High-speed rail in China
This article is a travel topic
These are easily the best way of getting around China where available. The trains are clean, comfortable and modern. Seating is comparable to that in an airplane. Most tickets are for assigned seats; no-seat tickets are sometimes sold in limited numbers, but unlike regular Chinese trains, there is never a mad crush with more people sitting in the aisles than in seats. Also unlike other trains, no smoking is allowed, including toilet and between carriages. Prices are reasonable and, on most routes, departures are frequent.
The fast trains are called CRH, China Railway High-speed. At some train stations there is a separate CRH ticket office or even vending machines; at others, CRH tickets are sold at separate counters in the main ticket office. In either case, just look for the “CRH” signs or logo. Note that non-Chinese can no longer use the vending machines; you must go to a counter so they can check your passport.
The speeds attained vary considerably from line to line. The technology used also varies. Nearly all the rolling stock is now manufactured in China, with much of the technology comes from abroad. The Canadian company Bombardier, Japanese Kawasaki, German Siemens and European Alstom have been involved.
See China#Get_around for more general information on rail travel in China.
Types of train and services
The letter prefixes on train numbers indicate the type of train. From fastest to slowest, the fast trains are:
The slower trains (not high-speed train) are:
On most trains, there are just two classes of seats, first class and second class. Both classes are comfortable, though first has noticeably wider seats. Some trains also have a limited number of VIP sightseeing class or private seat cabins. Some long-distance runs have sleeper cabins.
Taking the fastest train Is not always the best way to travel between cities, for example, between Beijing and Xi'an, it might be better to take the overnight T or Z train instead of travelling 6-7 hours on the D train. You save one night hotel bill and one day travelling time.

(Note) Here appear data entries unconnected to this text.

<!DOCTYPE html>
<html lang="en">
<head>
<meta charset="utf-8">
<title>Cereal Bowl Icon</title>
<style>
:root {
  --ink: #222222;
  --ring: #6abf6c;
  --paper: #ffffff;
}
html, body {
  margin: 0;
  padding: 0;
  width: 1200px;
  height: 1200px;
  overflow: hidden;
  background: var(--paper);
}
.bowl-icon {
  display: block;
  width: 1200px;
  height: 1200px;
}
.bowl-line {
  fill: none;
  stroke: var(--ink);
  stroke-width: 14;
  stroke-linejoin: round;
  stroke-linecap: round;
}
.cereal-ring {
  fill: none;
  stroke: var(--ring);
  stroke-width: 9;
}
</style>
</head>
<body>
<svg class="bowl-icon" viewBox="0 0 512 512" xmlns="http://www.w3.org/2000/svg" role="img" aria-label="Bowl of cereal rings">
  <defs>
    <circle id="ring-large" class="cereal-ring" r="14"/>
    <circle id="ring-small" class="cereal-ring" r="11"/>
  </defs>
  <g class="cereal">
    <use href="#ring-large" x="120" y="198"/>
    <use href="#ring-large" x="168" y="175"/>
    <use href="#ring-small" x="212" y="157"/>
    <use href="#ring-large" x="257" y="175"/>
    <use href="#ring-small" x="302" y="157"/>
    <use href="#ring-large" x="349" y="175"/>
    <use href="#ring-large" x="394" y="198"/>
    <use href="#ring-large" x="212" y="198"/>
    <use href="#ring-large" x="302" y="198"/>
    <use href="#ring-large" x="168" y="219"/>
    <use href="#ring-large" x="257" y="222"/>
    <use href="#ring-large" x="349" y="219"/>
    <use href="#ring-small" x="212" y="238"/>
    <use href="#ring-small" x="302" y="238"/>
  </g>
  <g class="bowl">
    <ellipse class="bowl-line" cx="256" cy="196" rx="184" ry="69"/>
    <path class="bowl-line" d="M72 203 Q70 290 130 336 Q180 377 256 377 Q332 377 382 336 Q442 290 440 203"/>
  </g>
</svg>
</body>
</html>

The price difference for the classes is not enormous. For the Fuzhou-Shanghai D train (six hours and well over 1000 km), for example, second class is 282 and first 330-odd. There is a K train for only 130, but it takes 17 hours on a less direct route and is very crowded. Unless your budget is extremely tight or you cannot cope with six hours in a non-smoking train, the fast train is hugely preferable, easily worth the cost difference.
Some trains have a dining car and nearly all have attendants selling drinks and snacks from carts which they roll up the aisles. Many stations have vendors on the platforms as well. All these tend to be expensive, though, so it is worthwhile bringing your own food and drink.
Ticket purchase and travel
(This article especially needs help to develop the instructions on how to buy tickets and tips for travel.)
Lines in service
As of late 2010, the following lines are in service:
Lots of high-speed lines are still under construction, expect new lines to open every a month or two in the next few years. Lines expected to start service in 2011 include:
When all is complete, Beijing–Shanghai (1305 km) travel time will be cut to under five hours, Beijing–Hong Kong (2250 km) to eight, and Beijing–Ürümqi (3450 km) to twelve.
Even faster — Maglev
Shanghai has a magnetic levitation train out to Pudong airport. Top speed is around 431 km/h (268 mph) during daytime but restricted to 300 km/h (186 mph) in early morning or after 5p.m.
A maglev line between Shanghai and Hangzhou has been planned, but put on hold by the government, due to the populace's fear of radiation.
As the CRH network comes online, many existing lines are becoming freight-only lines so China's overall freight capacity is being improved as well.
Partly because of competition from the fast trains, some of the Chinese domestic airlines are reducing prices, so there are now quite a few bargain flights. See discount airlines in Asia for some possibilities.
China is trying to sell this technology to other nations; they are negotiating with several countries in Latin America to build a network there. They are also negotiating to extend their network across Asia, with high-speed links all the way to Moscow, Singapore, and New Delhi via Burma. This is a slow process; as of mid-2011, only the link to Vientiane is confirmed. See this news coverage.